# Your assignment:
Return copies of the lines below that mention "flipped".

• • •

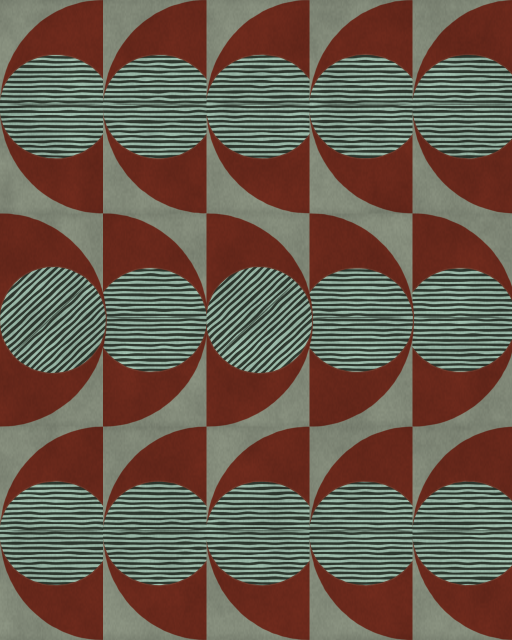
Give the GLSL for this pattern, as a WebGL 2 fragment shader.

```glsl
#version 300 es
precision highp float;

#define ROWS 3.0
#define CELL_W 0.4835
#define STRIPE_PITCH 0.0234
#define STRIPE_DARK 0.25
#define STRIPE_TILT 0.75
#define WOBBLE 0.14
#define WEAR 0.20
#define RED vec3(0.405, 0.155, 0.105)
#define GREY vec3(0.505, 0.535, 0.47)
#define MINT vec3(0.59, 0.71, 0.645)
#define INK vec3(0.175, 0.21, 0.175)
#define TAN vec3(0.47, 0.36, 0.29)

uniform vec2 u_resolution;
out vec4 fragColor;

float hash(vec2 p) {
  uvec2 n = uvec2(ivec2(floor(p))) * uvec2(1597u, 3812u);
  uint h = (n.x ^ n.y) * 747796u + 28914u;
  h = (h ^ (h >> 15)) * 2246822u;
  h ^= h >> 13;
  return float(h & 65535u) / 65535.0;
}

float noise(vec2 p) {
  vec2 i = floor(p), f = fract(p);
  f = f * f * (3.0 - 2.0 * f);
  return mix(mix(hash(i), hash(i + vec2(1, 0)), f.x),
             mix(hash(i + vec2(0, 1)), hash(i + vec2(1, 1)), f.x), f.y);
}

float fbm(vec2 p) {
  float sum = 0.0, amp = 0.5;
  for (int i = 0; i < 4; i++) {
    sum += amp * noise(p);
    p = p * 2.1 + 7.3;
    amp *= 0.5;
  }
  return sum;
}

// Approximate signed distance to an ellipse
float ellipse(vec2 p, vec2 r) {
  float k = length(p / r);
  return k * (k - 1.0) / max(length(p / (r * r)), 1e-4);
}

float fill(float d, float soft) {
  return 1.0 - smoothstep(-soft, soft, d);
}

// Striped cloth, s runs across the stripes
vec3 stripes(vec2 q, float scale, float tilt, float soft, vec2 id) {
  float c = cos(tilt), s = sin(tilt);
  vec2 t = vec2(c * q.x + s * q.y, c * q.y - s * q.x) / scale;
  float pitch = t.y / STRIPE_PITCH;
  pitch += WOBBLE * (noise(t * vec2(16.0, 50.0) + id * 9.0 + 40.0) - 0.5) * 2.0;
  float d = abs(fract(pitch + 0.5) - 0.5) - STRIPE_DARK;
  vec3 col = mix(MINT, INK, fill(d, soft / STRIPE_PITCH));
  // Worn seam through the middle
  float seam = fill(abs(t.y - 0.5 * STRIPE_PITCH) - 0.003, soft);
  float span = fill(abs(t.x) - 0.2, 0.05);
  return mix(col, INK, 0.6 * seam * span);
}

// Half disc and striped disc; q starts at the middle of the cell's left side
void motif(inout vec3 col, vec2 q, vec2 id, float soft) {
  bool flipped = id.y == 1.0;
  bool tilted = flipped && id.x < 3.0 && mod(id.x, 2.0) == 0.0;
  vec2 m = vec2(flipped ? q.x : CELL_W - q.x, q.y);
  float rough = 0.002 * (noise(q * 45.0 + id * 5.0 + 60.0) - 0.5);

  float reach = tilted ? 0.5 : (flipped ? 0.49 : CELL_W);
  float bow = ellipse(m, vec2(reach, 0.5)) + rough;
  col = mix(col, RED, fill(bow, soft * 1.4));

  vec2 radius = tilted ? vec2(0.248) : vec2(0.262, 0.242);
  vec2 centre = vec2(tilted ? 0.248 : 0.223, 0.0);
  float disc = ellipse(m - centre, radius) + rough;
  vec2 across = vec2(flipped ? m.x - centre.x : centre.x - m.x, q.y);
  vec3 cloth = stripes(across, radius.y / 0.242, tilted ? STRIPE_TILT : 0.0, soft, id);
  // Thin frayed rim
  col = mix(col, TAN, 0.4 * fill(abs(disc - 0.003) - 0.002, soft * 1.5) * fill(bow, soft));
  col = mix(col, cloth, fill(disc, soft));
}

vec3 pattern(vec2 p, float soft) {
  vec2 id = floor(p / vec2(CELL_W, 1.0));
  vec2 q = p - id * vec2(CELL_W, 1.0) - vec2(0.0, 0.5);
  vec3 col = GREY;
  motif(col, q, id, soft);
  // The middle row bulges slightly over its right neighbour
  if (id.y == 1.0 && id.x > 0.0 && id.x != 2.0 && q.x < 0.03)
    motif(col, q + vec2(CELL_W, 0.0), id - vec2(1.0, 0.0), soft);

  // Blotches, weave and darker cloth along the row seams
  float blotch = fbm(q * vec2(9.0, 7.0) + id * 13.0 + 30.0) - 0.47;
  float weave = noise(p * vec2(170.0, 90.0) + 20.0) - 0.5;
  float edge = smoothstep(0.465, 0.5, abs(q.y));
  return col * (1.0 + WEAR * blotch + 0.07 * weave - 0.05 * edge);
}

void main() {
  float px = ROWS / u_resolution.y;
  vec3 sum = vec3(0.0);
  for (int i = 0; i < 4; i++) {
    vec2 offset = vec2(i & 1, i >> 1) * 0.5 - 0.25;
    sum += pattern((gl_FragCoord.xy + offset) * px, px * 0.4);
  }
  fragColor = vec4(sum * 0.25, 1.0);
}
```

• • •

# Answer for this exercise:
  bool flipped = id.y == 1.0;
  bool tilted = flipped && id.x < 3.0 && mod(id.x, 2.0) == 0.0;
  vec2 m = vec2(flipped ? q.x : CELL_W - q.x, q.y);
  float reach = tilted ? 0.5 : (flipped ? 0.49 : CELL_W);
  vec2 across = vec2(flipped ? m.x - centre.x : centre.x - m.x, q.y);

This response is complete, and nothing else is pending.